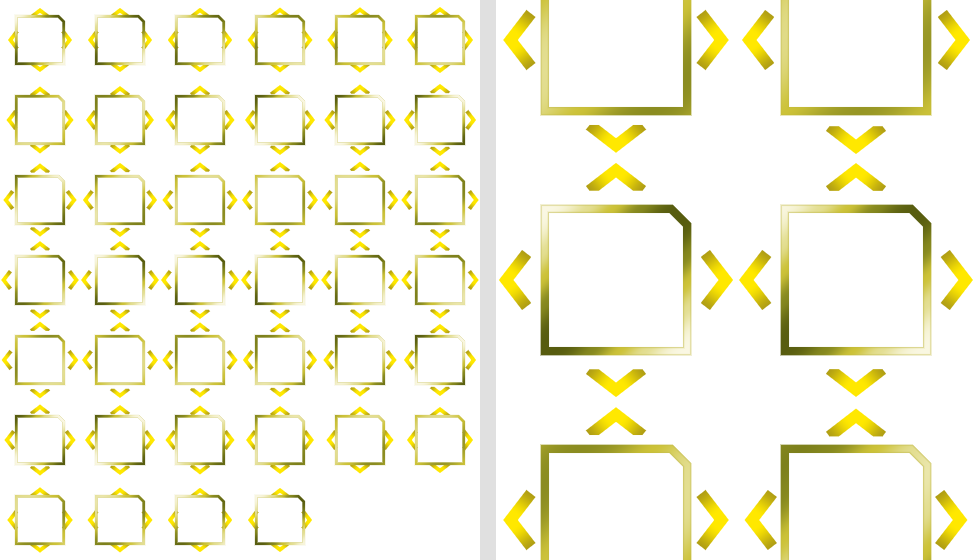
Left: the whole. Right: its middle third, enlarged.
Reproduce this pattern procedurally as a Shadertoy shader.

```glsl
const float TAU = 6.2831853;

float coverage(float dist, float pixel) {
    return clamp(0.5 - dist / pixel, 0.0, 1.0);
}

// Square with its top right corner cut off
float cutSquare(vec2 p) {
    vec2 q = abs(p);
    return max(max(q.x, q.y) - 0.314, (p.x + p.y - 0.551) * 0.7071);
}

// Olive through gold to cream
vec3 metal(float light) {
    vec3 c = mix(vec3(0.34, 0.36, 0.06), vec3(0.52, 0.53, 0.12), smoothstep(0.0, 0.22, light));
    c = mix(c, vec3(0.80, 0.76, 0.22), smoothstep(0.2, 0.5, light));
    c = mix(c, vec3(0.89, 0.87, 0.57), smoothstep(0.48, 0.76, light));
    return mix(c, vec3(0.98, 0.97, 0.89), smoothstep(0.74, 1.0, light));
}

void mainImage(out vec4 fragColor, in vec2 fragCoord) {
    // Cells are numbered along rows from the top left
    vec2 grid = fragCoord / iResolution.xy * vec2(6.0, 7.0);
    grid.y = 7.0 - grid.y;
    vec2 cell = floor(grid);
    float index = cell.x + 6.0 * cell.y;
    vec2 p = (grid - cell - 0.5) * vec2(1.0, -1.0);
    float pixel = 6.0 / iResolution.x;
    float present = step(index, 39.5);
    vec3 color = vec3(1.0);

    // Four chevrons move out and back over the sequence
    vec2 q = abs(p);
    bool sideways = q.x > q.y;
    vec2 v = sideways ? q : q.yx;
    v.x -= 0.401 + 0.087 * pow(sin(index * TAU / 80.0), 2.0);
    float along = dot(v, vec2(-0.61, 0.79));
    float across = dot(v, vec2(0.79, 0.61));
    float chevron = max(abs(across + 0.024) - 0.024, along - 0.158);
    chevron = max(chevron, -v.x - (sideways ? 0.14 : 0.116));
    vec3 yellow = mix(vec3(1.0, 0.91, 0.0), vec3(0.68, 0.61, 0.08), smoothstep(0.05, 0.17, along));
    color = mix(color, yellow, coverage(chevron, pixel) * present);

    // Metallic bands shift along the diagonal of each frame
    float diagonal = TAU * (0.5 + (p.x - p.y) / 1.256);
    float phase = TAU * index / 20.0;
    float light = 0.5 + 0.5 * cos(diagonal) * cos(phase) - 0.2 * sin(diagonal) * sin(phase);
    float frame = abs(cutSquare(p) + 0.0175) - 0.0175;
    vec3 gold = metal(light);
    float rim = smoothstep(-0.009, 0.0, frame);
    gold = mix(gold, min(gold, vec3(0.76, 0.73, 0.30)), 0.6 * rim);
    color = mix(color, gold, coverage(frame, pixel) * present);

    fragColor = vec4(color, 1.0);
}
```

Task prompt
Each line of the data is to be duplicated exactly; pictures stay out of the copy.

Result
Left: the whole. Right: its middle third, enlarged.
Reproduce this pattern procedurally as a Shadertoy shader.

```glsl
const float TAU = 6.2831853;

float coverage(float dist, float pixel) {
    return clamp(0.5 - dist / pixel, 0.0, 1.0);
}

// Square with its top right corner cut off
float cutSquare(vec2 p) {
    vec2 q = abs(p);
    return max(max(q.x, q.y) - 0.314, (p.x + p.y - 0.551) * 0.7071);
}

// Olive through gold to cream
vec3 metal(float light) {
    vec3 c = mix(vec3(0.34, 0.36, 0.06), vec3(0.52, 0.53, 0.12), smoothstep(0.0, 0.22, light));
    c = mix(c, vec3(0.80, 0.76, 0.22), smoothstep(0.2, 0.5, light));
    c = mix(c, vec3(0.89, 0.87, 0.57), smoothstep(0.48, 0.76, light));
    return mix(c, vec3(0.98, 0.97, 0.89), smoothstep(0.74, 1.0, light));
}

void mainImage(out vec4 fragColor, in vec2 fragCoord) {
    // Cells are numbered along rows from the top left
    vec2 grid = fragCoord / iResolution.xy * vec2(6.0, 7.0);
    grid.y = 7.0 - grid.y;
    vec2 cell = floor(grid);
    float index = cell.x + 6.0 * cell.y;
    vec2 p = (grid - cell - 0.5) * vec2(1.0, -1.0);
    float pixel = 6.0 / iResolution.x;
    float present = step(index, 39.5);
    vec3 color = vec3(1.0);

    // Four chevrons move out and back over the sequence
    vec2 q = abs(p);
    bool sideways = q.x > q.y;
    vec2 v = sideways ? q : q.yx;
    v.x -= 0.401 + 0.087 * pow(sin(index * TAU / 80.0), 2.0);
    float along = dot(v, vec2(-0.61, 0.79));
    float across = dot(v, vec2(0.79, 0.61));
    float chevron = max(abs(across + 0.024) - 0.024, along - 0.158);
    chevron = max(chevron, -v.x - (sideways ? 0.14 : 0.116));
    vec3 yellow = mix(vec3(1.0, 0.91, 0.0), vec3(0.68, 0.61, 0.08), smoothstep(0.05, 0.17, along));
    color = mix(color, yellow, coverage(chevron, pixel) * present);

    // Metallic bands shift along the diagonal of each frame
    float diagonal = TAU * (0.5 + (p.x - p.y) / 1.256);
    float phase = TAU * index / 20.0;
    float light = 0.5 + 0.5 * cos(diagonal) * cos(phase) - 0.2 * sin(diagonal) * sin(phase);
    float frame = abs(cutSquare(p) + 0.0175) - 0.0175;
    vec3 gold = metal(light);
    float rim = smoothstep(-0.009, 0.0, frame);
    gold = mix(gold, min(gold, vec3(0.76, 0.73, 0.30)), 0.6 * rim);
    color = mix(color, gold, coverage(frame, pixel) * present);

    fragColor = vec4(color, 1.0);
}
```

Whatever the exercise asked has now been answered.